Not that bad a deal

Israel has consistently entered into negotiations for the release of hostages.

hizbullah welcome 224 88 (photo credit: AP)
hizbullah welcome 224 88
(photo credit: AP)
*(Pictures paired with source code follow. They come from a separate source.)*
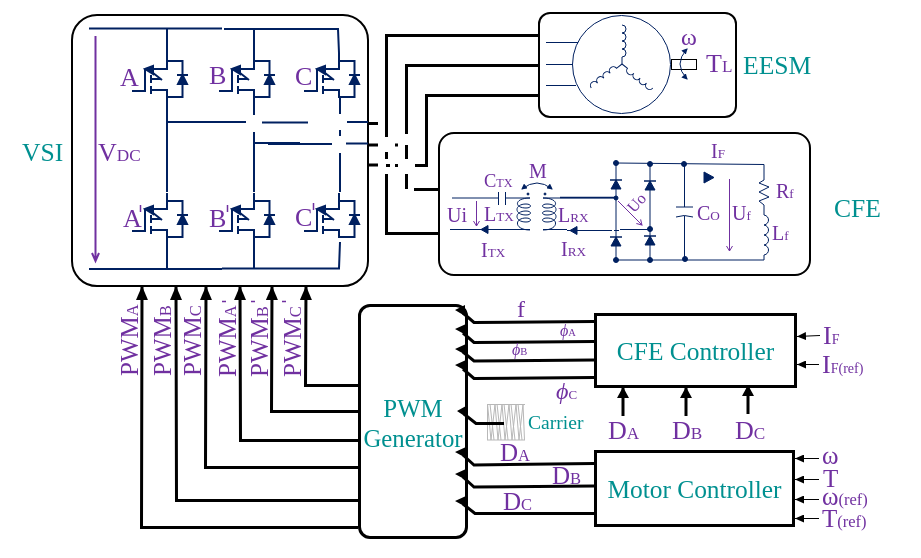
<!DOCTYPE html>
<html lang="en">
<head>
<meta charset="utf-8">
<title>EESM drive and CFE control diagram</title>
<style>
:root{--teal:#009090;--purple:#7030a0;--navy:#002060;--ink:#000}
*{box-sizing:border-box;margin:0}
body{width:921px;height:558px;overflow:hidden;background:#fff}
.diagram{position:relative;width:921px;height:558px;overflow:hidden;font-family:"Liberation Serif","Noto Serif",serif;color:var(--purple)}
.block{position:absolute;border:2px solid var(--ink);background:#fff;display:flex;align-items:center;justify-content:center;text-align:center;color:var(--teal);font-size:25.4px;line-height:30px}
.vsi{left:71px;top:14px;width:298px;height:273px;border-radius:26px}
.machine{left:538px;top:12px;width:199px;height:106px;border-radius:12px}
.cfe{left:438px;top:132px;width:373px;height:144px;border-radius:16px}
.pwm{left:358px;top:304px;width:110px;height:235px;border-width:3px;border-radius:12px;font-size:24.8px;padding-top:5px}
.cfe-controller{left:594px;top:313px;width:203px;height:75px;border-width:3px}
.motor-controller{left:594px;top:450px;width:201px;height:77px;border-width:3px}
.wiring{position:absolute;left:0;top:0}
.label{--s:26;position:absolute;left:calc(var(--x)*1px);top:calc((var(--y) - var(--s)*.84)*1px);font-size:calc(var(--s)*1px);line-height:1;white-space:nowrap}
.label sub{font-size:.66em;vertical-align:baseline}
.small{--s:20}
.title{color:var(--teal)}
.feedback sub{font-size:.54em}
.gate{--s:25;transform-origin:0 0;transform:rotate(-90deg);top:calc(var(--y)*1px)}
.diagonal{--s:16;transform:rotate(-48deg)}
</style>
</head>
<body>
<main class="diagram">
<section class="block vsi" aria-label="Voltage source inverter"></section>
<section class="block machine" aria-label="Machine"></section>
<section class="block cfe" aria-label="Contactless field excitation"></section>
<section class="block pwm">PWM<br>Generator</section>
<section class="block cfe-controller">CFE Controller</section>
<section class="block motor-controller">Motor Controller</section>

<svg class="wiring" width="921" height="558" viewBox="0 0 921 558" fill="none" aria-hidden="true">
<defs>
<marker id="head" markerUnits="userSpaceOnUse" markerWidth="14" markerHeight="12" refX="13" refY="6" orient="auto"><path d="M0 0L14 6L0 12Z" fill="#000"/></marker>
<marker id="head-short" markerUnits="userSpaceOnUse" markerWidth="11" markerHeight="12" refX="10" refY="6" orient="auto"><path d="M0 0L11 6L0 12Z" fill="#000"/></marker>
<marker id="head-thin" markerUnits="userSpaceOnUse" markerWidth="9" markerHeight="8" refX="9" refY="4" orient="auto"><path d="M0 0L9 4L0 8Z" fill="#000"/></marker>
<marker id="head-open" markerUnits="userSpaceOnUse" markerWidth="8" markerHeight="8" refX="6" refY="4" orient="auto"><path d="M1 1L6 4L1 7" stroke="#7030a0" fill="none"/></marker>
<marker id="head-navy" markerUnits="userSpaceOnUse" markerWidth="6" markerHeight="6" refX="5" refY="3" orient="auto-start-reverse"><path d="M0 0L6 3L0 6Z" fill="#002060"/></marker>
<g id="switch">
<path d="M167 53V69H150M167 61H182.5V97H167V90H150M151 79H161M151 66V73M151 75V83M151 86V94M145 69V91H132M177 75H188M148 69L162 80" stroke="#002060" stroke-width="2"/>
<path d="M178 84H187L182.5 75ZM145 69L153 66V74Z" fill="#002060" stroke="#002060"/>
</g>
<g id="diode"><path d="M-6 -5H6" stroke="#002060" stroke-width="1.5"/><path d="M-5 4H5L0 -5Z" fill="#002060" stroke="#002060"/></g>
<path id="winding" d="M622 64V57a4 4 0 0 0 0 -8a4 4 0 0 0 0 -8a4 4 0 0 0 0 -8a4 4 0 0 0 0 -8"/>
<path id="coil" d="M530 198c-16 0 -16 10 -4 10c6 0 6 -4 0 -4c-12 0 -12 11 0 11c6 0 6 -4 0 -4c-12 0 -12 11 0 11c6 0 6 -4 0 -4c-12 0 -12 12 4 12"/>
</defs>

<g id="inverter" stroke="#002060" stroke-width="2">
<path d="M89 28.5H222M224 29H338L339 53M89 269H222M222 268.5H339L340 242M167 29V53M167 97V192M167 236V269M254 29V53M254 97V115M254 132V192M254 236V269M340 97V114M340 130V136M340 153V192M167 122H246M262 122.5H308M347 122H368M254 143H300M268 144H332M346 143.5H368"/>
<use href="#switch"/><use href="#switch" x="87"/><use href="#switch" x="172"/>
<use href="#switch" y="140"/><use href="#switch" x="87" y="140"/><use href="#switch" x="172" y="140"/>
</g>
<path id="dc-voltage" d="M95.5 36V261M92 253L95.5 261L99 253" stroke="#7030a0" stroke-width="2"/>
<path id="primes" d="M140.5 205V212M227.5 205V212M313.5 203V210M222 301.5H226M251 301.5H255M282 301.5H286" stroke="#7030a0" stroke-width="1.5"/>

<path id="phase-bus" d="M368 123.5H378M368 145H378M368 165H378M539 35.5H386.5V137M386.5 152V159M386.5 174V233.5H439M539 65.5H406.5V134M406.5 145V159M406.5 174V189M414 189.5H439M539 95.5H426.5V165.5H415M395 145H398M395 165.5H398M386 165.5H390" stroke="#000" stroke-width="3"/>

<g id="motor" stroke="#002060">
<circle cx="621.5" cy="64.5" r="49"/>
<use href="#winding"/><use href="#winding" transform="rotate(128 622 64)"/><use href="#winding" transform="rotate(232 622 64)"/>
<path d="M546 42.5H578M546 64.5H573M546 85.5H576"/>
<rect x="671.5" y="59.5" width="25" height="10" stroke="#000"/>
<path d="M687 49Q673 64 687 79" marker-start="url(#head-navy)" marker-end="url(#head-navy)"/>
</g>

<g id="excitation" stroke="#002060">
<path d="M452 198H498.5M498.5 192V205M505.5 192V205M505.5 198H530M450 229.5H530M543 198H616M543 229.5H567M567 230.5H612M614 230.5H619M620 229.5H650M616 163L764 164.5V180l-5 3l10 4l-10 5l10 5l-10 4l5 4V215c6 1 6 9 0 10c6 1 6 9 0 10c6 1 6 9 0 10c6 1 6 9 0 10V260H616V163M650 164V260M684.5 164V207M676 207H693M676 217Q684 214 693 217M684.5 216V260"/>
<path d="M560 197.5H616" stroke-width="1.5"/>
<use href="#coil"/><use href="#coil" transform="matrix(-1 0 0 1 1073 0)"/>
<path d="M522 189Q537 177 552 189" marker-start="url(#head-navy)" marker-end="url(#head-navy)"/>
<use href="#diode" x="616" y="185"/><use href="#diode" x="650" y="186"/><use href="#diode" x="616" y="242"/><use href="#diode" x="650" y="241"/>
<g fill="#002060">
<circle cx="616" cy="163" r="2.5"/><circle cx="650" cy="164" r="2.5"/><circle cx="684" cy="164" r="2.5"/><circle cx="616" cy="198" r="2"/><circle cx="650" cy="229" r="2.5"/><circle cx="616" cy="260" r="2.5"/><circle cx="650" cy="260" r="2.5"/><circle cx="685" cy="259" r="2.5"/><circle cx="528" cy="194" r="1"/><circle cx="545" cy="194" r="1"/>
<path d="M481 229.5L488 225.5V233.5ZM570 230.5L577 226.5V234.5ZM704 172L714 177.5L704 183Z"/>
</g>
<g stroke="#7030a0"><path d="M476.5 201V226" marker-end="url(#head-open)"/><path d="M618 201L642 225" marker-end="url(#head-open)"/><path d="M729.5 179V251" marker-end="url(#head-open)"/></g>
</g>

<g id="gate-signals" stroke="#000" stroke-width="3">
<path d="M358 527.5H141.5L142 287" marker-end="url(#head)"/>
<path d="M358 500.5H176.5L176 287" marker-end="url(#head)"/>
<path d="M358 467.5H205.5L206 287" marker-end="url(#head)"/>
<path d="M358 440.5H240.5L240 287" marker-end="url(#head)"/>
<path d="M358 411.5H271.5L272 287" marker-end="url(#head)"/>
<path d="M358 385.5H305.5L306 287" marker-end="url(#head)"/>
</g>

<path id="carrier-wave" d="M487.5 440V404L491 440L495 404L498 440L502 404L505 440L509 404L512 440L516 404L519 440L523 404L524.5 440M487 404.5H525M487 440H525M490 404L494 440M497 404L501 440M504 404L508 440M511 404L515 440M518 404L522 440" stroke="#b8b8b8"/>

<g id="generator-inputs" stroke="#000" stroke-width="3">
<path d="M594 321.5L474 322.5L463 313M594 341.5L474 342.5L463 333M594 360L474 361L463 352M594 377.5L474 378.5L463 369M504 423.5H476L464 414M594 463.5L474 465L463 455M594 486L474 487L463 477M594 513.5H475L463 504"/>
<path d="M455 310L465 305V316ZM455 329L466 324V335ZM455 349L466 344V355ZM455 365L466 360V371ZM457 411L466 406V417ZM455 452L466 447V458ZM455 474L466 469V480ZM455 501L466 496V507Z" fill="#000" stroke="none"/>
</g>

<g id="controller-inputs" stroke="#000">
<g stroke-width="3"><path d="M623 416V388" marker-end="url(#head-short)"/><path d="M686 416V388" marker-end="url(#head-short)"/><path d="M748 414V386" marker-end="url(#head-short)"/></g>
<path d="M820 335.5L797 336.5" marker-end="url(#head-thin)"/><path d="M819 364.5H797" marker-end="url(#head-thin)"/>
<path d="M819 458.5H795" marker-end="url(#head-thin)"/><path d="M819 479.5H795" marker-end="url(#head-thin)"/><path d="M819 499.5H795" marker-end="url(#head-thin)"/><path d="M819 518.5H795" marker-end="url(#head-thin)"/>
</g>
</svg>

<span class="label title" style="--x:22;--y:162;--s:25.6">VSI</span>
<span class="label title" style="--x:743;--y:75;--s:25.6">EESM</span>
<span class="label title" style="--x:834;--y:218;--s:25.6">CFE</span>
<span class="label title small" style="--x:528;--y:429;--s:19.6">Carrier</span>

<span class="label" style="--x:120;--y:87">A</span>
<span class="label" style="--x:209;--y:85">B</span>
<span class="label" style="--x:295;--y:86">C</span>
<span class="label" style="--x:123;--y:228">A</span>
<span class="label" style="--x:209;--y:228">B</span>
<span class="label" style="--x:295;--y:227">C</span>
<span class="label" style="--x:98;--y:162">V<sub>DC</sub></span>

<span class="label" style="--x:681;--y:45;--s:24">ω</span>
<span class="label" style="--x:706;--y:73">T<sub>L</sub></span>

<span class="label small" style="--x:711;--y:158">I<sub>F</sub></span>
<span class="label small" style="--x:484;--y:188;--s:18.5">C<sub>TX</sub></span>
<span class="label small" style="--x:529;--y:178">M</span>
<span class="label small" style="--x:447;--y:222">Ui</span>
<span class="label small" style="--x:484;--y:221">L<sub>TX</sub></span>
<span class="label small" style="--x:558;--y:222">L<sub>RX</sub></span>
<span class="label small" style="--x:481;--y:257">I<sub>TX</sub></span>
<span class="label small" style="--x:561;--y:256">I<sub>RX</sub></span>
<span class="label diagonal" style="--x:627;--y:208.5">Uo</span>
<span class="label small" style="--x:697;--y:220">C<sub>O</sub></span>
<span class="label small" style="--x:732;--y:220">U<sub>f</sub></span>
<span class="label small" style="--x:776;--y:198">R<sub>f</sub></span>
<span class="label small" style="--x:772;--y:240">L<sub>f</sub></span>

<span class="label gate" style="--x:117;--y:376">PWM<sub>A</sub></span>
<span class="label gate" style="--x:150;--y:376">PWM<sub>B</sub></span>
<span class="label gate" style="--x:180;--y:376">PWM<sub>C</sub></span>
<span class="label gate" style="--x:215;--y:377">PWM<sub>A</sub></span>
<span class="label gate" style="--x:247;--y:377">PWM<sub>B</sub></span>
<span class="label gate" style="--x:280;--y:377">PWM<sub>C</sub></span>

<span class="label" style="--x:517;--y:317;--s:24">f</span>
<span class="label" style="--x:560;--y:336;--s:16"><i>ϕ</i><sub>A</sub></span>
<span class="label" style="--x:512;--y:355;--s:16"><i>ϕ</i><sub>B</sub></span>
<span class="label feedback" style="--x:556;--y:399;--s:24"><i>ϕ</i><sub>C</sub></span>

<span class="label" style="--x:500;--y:461;--s:25">D<sub>A</sub></span>
<span class="label" style="--x:552;--y:483.5;--s:25">D<sub>B</sub></span>
<span class="label" style="--x:503;--y:510;--s:25">D<sub>C</sub></span>
<span class="label" style="--x:608;--y:440">D<sub>A</sub></span>
<span class="label" style="--x:672;--y:440">D<sub>B</sub></span>
<span class="label" style="--x:735;--y:440">D<sub>C</sub></span>

<span class="label feedback" style="--x:823;--y:345">I<sub>F</sub></span>
<span class="label feedback" style="--x:822;--y:374">I<sub>F(ref)</sub></span>
<span class="label" style="--x:822;--y:464;--s:25">ω</span>
<span class="label" style="--x:823;--y:487;--s:25">T</span>
<span class="label" style="--x:822;--y:505;--s:25">ω<sub>(ref)</sub></span>
<span class="label" style="--x:822;--y:527;--s:25">T<sub>(ref)</sub></span>
</main>
</body>
</html>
Daniel Pipes is a distinguished Middle East scholar. Yet even the most penetrating eyes can ignore painful truths, and the contents and tone of his latest article, "Samir Kuntar and the last laugh" (The Jerusalem Post, July 21), are patronizing and insulting, overlooking as they do the fact that the government and public have the right to decide for themselves to which of the conflicting principles and values that arise in blackmail situations they will adhere, and to shoulder the resulting price. When terrorist organizations seize soldiers or citizens, the Israeli government, perhaps more than others, is faced with a severe dilemma. On the one hand, concerns arise that negotiating with a terrorist organization will only encourage it and others like it to revisit this tactic in the future. On the other hand, to fail to do the utmost to rescue any citizen or soldier who falls into enemy hands would shatter one of the basic precepts of Israeli society. This could very well degrade the willingness of future generations to take up arms in their country's service. One might expect that a man in Pipes's position would be aware of the nuanced manner in which Israel has navigated between these two principles over the last 40 years and would judge its latest swap with Hizbullah through that lense. Action in these situations may be divided into three tracks: On the first, in domestic cases, Israel took a stern policy of exploring all potential means of affecting a military rescue. Any negotiations into which it entered at this point were strictly tactical, designed only to stall for time as it explored operational venues. On the second track, pertaining to international cases, it maintained an equally stern principle of an exhaustive search for any military means to rescue hostages, as in the Entebbe hijacking, here too using negotiations here only as a stalling device. It is worth noting at this point, given that Pipes points to Israel's conduct during the Entebbe crisis as an example of its former glory, that before the prerequisites for a military operation presented themselves, the government was on the brink of capitulating and entering into negotiations. On the third track, when soldiers and citizens were held captive in Arab states and the government had determined that no real operational opening had presented itself, the Jewish nation consistently entered into non-tactical negotiations, whose purpose was minimizing the painful price it was aware that it would eventually have to pay for the lives of its citizens. BY PIPES'S criteria, then, one could say that the country has undergone a series of embarrassing defeats since the late 1960s. In reality, however, when faced with hostage situations, the government officials that Pipes so offhandedly denigrates as "corrupt, shortsighted mental midgets," have simply chosen, with the support of the majority of the nation, to maintain this bedrock value and leave no stone unturned in its efforts to return hostages home. It is this mutual guarantor that has enabled generations of parents to send their children into service at the risk of their lives. Pipes's article is all the more surprising given that, relatively speaking, the recent exchange with Hizbullah came at a cheap price. It is debatable whether Kuntar's release granted any kind of moral victory to Hizbullah - much as it is debatable whether the withdrawal from Lebanon in 2000, and the Second Lebanon War in 2006 constitute victories for Hizbullah, despite the fact that Pipes so readily identifies them as such. While the sight of Hizbullah's celebrations certainly turn stomachs, this will not corrode Israel's resolve to defend itself to any measurable extent. This article is also inopportune, given that the country is faced with a much more problematic and agonizing bargain for the life of Gilad Schalit, wherein the stakes of releasing prisoners are much higher. In the face of these upcoming negotiations, the government and its people should not have to be peppered with calls from armchair quarterbacks to live up to standards which, while supposedly objective, take only one side of the counterterrorism equation into account. It would perhaps be best then, if before he holds forth again from his secure haven thousands of miles away, Pipes revisited the history discussed above in depth and adopted a somewhat less combative and judgmental stance in matters pertaining to heart-rending dilemmas that almost never can be happily resolved. The writer is the director of the Terrorism and Low Intensity Warfare Project at Tel Aviv University's Institute for National Security Studies and was a member of the prime minister's special task force that looked for the Israeli MIAs.